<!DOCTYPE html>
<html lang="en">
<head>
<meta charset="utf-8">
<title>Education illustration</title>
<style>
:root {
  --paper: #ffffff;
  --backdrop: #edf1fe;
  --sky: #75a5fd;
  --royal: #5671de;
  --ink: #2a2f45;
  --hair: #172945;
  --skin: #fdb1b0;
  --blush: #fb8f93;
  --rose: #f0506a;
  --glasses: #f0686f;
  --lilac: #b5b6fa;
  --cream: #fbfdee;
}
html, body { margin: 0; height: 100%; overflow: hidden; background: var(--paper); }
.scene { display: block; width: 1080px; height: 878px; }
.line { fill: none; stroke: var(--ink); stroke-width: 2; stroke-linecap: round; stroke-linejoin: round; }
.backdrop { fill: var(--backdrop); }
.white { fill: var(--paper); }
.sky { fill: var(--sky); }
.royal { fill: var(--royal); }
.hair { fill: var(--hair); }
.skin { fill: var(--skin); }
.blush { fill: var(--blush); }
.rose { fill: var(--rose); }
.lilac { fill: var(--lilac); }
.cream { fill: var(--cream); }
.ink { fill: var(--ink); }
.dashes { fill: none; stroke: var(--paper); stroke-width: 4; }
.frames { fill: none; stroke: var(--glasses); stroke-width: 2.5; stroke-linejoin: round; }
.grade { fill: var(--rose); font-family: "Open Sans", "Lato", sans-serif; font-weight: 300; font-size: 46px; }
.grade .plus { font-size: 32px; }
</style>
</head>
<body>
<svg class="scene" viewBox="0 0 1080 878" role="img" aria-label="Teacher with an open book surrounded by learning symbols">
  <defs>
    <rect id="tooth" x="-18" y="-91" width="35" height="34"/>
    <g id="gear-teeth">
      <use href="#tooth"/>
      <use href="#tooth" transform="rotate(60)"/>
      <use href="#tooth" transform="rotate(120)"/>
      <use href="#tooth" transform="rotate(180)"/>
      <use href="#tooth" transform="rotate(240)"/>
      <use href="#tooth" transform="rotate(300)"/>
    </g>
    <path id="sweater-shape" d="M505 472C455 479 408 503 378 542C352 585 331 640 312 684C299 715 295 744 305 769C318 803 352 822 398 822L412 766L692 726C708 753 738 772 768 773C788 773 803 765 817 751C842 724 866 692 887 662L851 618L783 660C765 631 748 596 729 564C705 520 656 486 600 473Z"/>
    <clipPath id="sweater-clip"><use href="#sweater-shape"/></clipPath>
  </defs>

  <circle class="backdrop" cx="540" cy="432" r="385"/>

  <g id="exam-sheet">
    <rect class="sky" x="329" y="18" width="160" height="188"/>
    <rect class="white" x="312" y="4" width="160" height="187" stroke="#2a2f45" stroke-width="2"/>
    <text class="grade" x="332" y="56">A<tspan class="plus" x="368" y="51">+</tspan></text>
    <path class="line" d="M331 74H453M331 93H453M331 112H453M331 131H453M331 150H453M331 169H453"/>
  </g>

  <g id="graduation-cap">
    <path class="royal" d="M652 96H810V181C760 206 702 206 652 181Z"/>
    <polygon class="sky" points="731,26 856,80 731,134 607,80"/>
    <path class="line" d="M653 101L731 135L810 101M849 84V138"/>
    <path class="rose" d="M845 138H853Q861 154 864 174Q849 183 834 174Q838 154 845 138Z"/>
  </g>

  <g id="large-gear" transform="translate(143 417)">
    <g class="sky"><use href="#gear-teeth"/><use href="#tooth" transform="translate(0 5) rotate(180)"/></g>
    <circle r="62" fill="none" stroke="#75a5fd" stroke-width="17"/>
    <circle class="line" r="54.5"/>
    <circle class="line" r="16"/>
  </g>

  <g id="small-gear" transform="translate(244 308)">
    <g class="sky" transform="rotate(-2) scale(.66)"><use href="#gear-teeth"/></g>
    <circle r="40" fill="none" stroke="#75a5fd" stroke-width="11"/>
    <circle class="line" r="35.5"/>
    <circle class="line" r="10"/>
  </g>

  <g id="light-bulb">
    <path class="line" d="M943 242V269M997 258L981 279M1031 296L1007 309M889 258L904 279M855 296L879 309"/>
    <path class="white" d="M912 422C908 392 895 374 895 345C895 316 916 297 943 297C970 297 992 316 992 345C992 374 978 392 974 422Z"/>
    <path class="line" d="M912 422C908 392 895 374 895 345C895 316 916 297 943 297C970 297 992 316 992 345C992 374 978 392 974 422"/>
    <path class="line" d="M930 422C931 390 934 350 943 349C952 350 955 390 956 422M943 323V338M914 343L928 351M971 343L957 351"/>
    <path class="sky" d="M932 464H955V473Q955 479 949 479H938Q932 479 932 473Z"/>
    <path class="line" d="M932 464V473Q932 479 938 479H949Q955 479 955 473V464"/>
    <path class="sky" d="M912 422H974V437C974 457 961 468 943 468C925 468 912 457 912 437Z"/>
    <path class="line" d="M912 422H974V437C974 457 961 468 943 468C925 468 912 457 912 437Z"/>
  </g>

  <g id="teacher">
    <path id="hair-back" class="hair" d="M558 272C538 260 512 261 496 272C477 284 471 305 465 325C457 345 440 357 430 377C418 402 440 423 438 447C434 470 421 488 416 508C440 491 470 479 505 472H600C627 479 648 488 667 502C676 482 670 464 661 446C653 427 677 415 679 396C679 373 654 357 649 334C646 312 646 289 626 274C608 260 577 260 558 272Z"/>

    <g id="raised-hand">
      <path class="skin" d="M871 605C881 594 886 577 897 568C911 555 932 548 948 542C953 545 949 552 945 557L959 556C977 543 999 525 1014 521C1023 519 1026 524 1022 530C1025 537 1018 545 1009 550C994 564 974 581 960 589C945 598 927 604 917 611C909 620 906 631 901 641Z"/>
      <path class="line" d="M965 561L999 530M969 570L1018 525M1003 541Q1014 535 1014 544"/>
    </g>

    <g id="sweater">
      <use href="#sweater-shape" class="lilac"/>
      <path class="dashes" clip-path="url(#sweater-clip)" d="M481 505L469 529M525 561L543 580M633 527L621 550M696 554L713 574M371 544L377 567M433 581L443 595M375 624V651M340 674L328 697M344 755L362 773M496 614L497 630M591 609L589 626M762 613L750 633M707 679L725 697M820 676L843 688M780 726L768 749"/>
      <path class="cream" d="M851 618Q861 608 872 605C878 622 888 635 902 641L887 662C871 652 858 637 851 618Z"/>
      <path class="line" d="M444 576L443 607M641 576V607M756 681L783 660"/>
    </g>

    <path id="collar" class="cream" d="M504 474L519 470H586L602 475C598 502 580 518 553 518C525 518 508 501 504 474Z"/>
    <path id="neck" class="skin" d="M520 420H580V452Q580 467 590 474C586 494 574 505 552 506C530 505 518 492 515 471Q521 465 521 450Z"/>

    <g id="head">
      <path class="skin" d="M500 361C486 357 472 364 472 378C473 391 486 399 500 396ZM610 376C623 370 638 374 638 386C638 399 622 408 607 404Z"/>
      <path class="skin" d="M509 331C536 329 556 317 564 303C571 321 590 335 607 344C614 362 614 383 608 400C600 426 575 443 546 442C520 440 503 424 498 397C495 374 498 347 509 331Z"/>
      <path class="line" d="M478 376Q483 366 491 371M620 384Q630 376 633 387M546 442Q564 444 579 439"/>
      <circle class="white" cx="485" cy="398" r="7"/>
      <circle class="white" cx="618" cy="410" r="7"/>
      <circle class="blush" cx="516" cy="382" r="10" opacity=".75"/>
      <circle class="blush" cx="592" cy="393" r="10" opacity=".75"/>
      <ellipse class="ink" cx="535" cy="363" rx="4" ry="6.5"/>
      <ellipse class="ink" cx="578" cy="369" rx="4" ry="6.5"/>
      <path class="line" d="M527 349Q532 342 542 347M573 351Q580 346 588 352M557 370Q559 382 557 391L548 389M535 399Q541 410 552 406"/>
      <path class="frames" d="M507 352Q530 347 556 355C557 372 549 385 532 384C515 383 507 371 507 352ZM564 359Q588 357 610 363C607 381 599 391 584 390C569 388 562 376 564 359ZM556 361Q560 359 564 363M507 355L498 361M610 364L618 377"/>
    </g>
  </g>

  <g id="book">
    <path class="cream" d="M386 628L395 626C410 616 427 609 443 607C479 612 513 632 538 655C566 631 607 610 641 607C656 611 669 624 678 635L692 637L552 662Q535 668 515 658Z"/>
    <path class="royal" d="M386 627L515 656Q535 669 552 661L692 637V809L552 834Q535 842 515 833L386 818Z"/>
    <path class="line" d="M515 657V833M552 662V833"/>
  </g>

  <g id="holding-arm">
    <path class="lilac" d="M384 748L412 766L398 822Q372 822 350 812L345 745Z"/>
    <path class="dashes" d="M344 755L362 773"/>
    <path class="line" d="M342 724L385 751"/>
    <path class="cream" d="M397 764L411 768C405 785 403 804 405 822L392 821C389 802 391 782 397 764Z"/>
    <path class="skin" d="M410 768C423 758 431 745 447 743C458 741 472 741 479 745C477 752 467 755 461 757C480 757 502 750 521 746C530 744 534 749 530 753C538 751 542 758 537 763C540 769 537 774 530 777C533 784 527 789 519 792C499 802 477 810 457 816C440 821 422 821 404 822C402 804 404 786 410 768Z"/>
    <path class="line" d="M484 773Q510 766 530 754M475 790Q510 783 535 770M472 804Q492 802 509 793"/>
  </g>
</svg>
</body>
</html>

##############################

| EXERCISE DESCRIPTION |
The word "tooth" appears in some of the lines above. Copy those lines.

| EXERCISE ANSWER |
    <rect id="tooth" x="-18" y="-91" width="35" height="34"/>
      <use href="#tooth"/>
      <use href="#tooth" transform="rotate(60)"/>
      <use href="#tooth" transform="rotate(120)"/>
      <use href="#tooth" transform="rotate(180)"/>
      <use href="#tooth" transform="rotate(240)"/>
      <use href="#tooth" transform="rotate(300)"/>
    <g class="sky"><use href="#gear-teeth"/><use href="#tooth" transform="translate(0 5) rotate(180)"/></g>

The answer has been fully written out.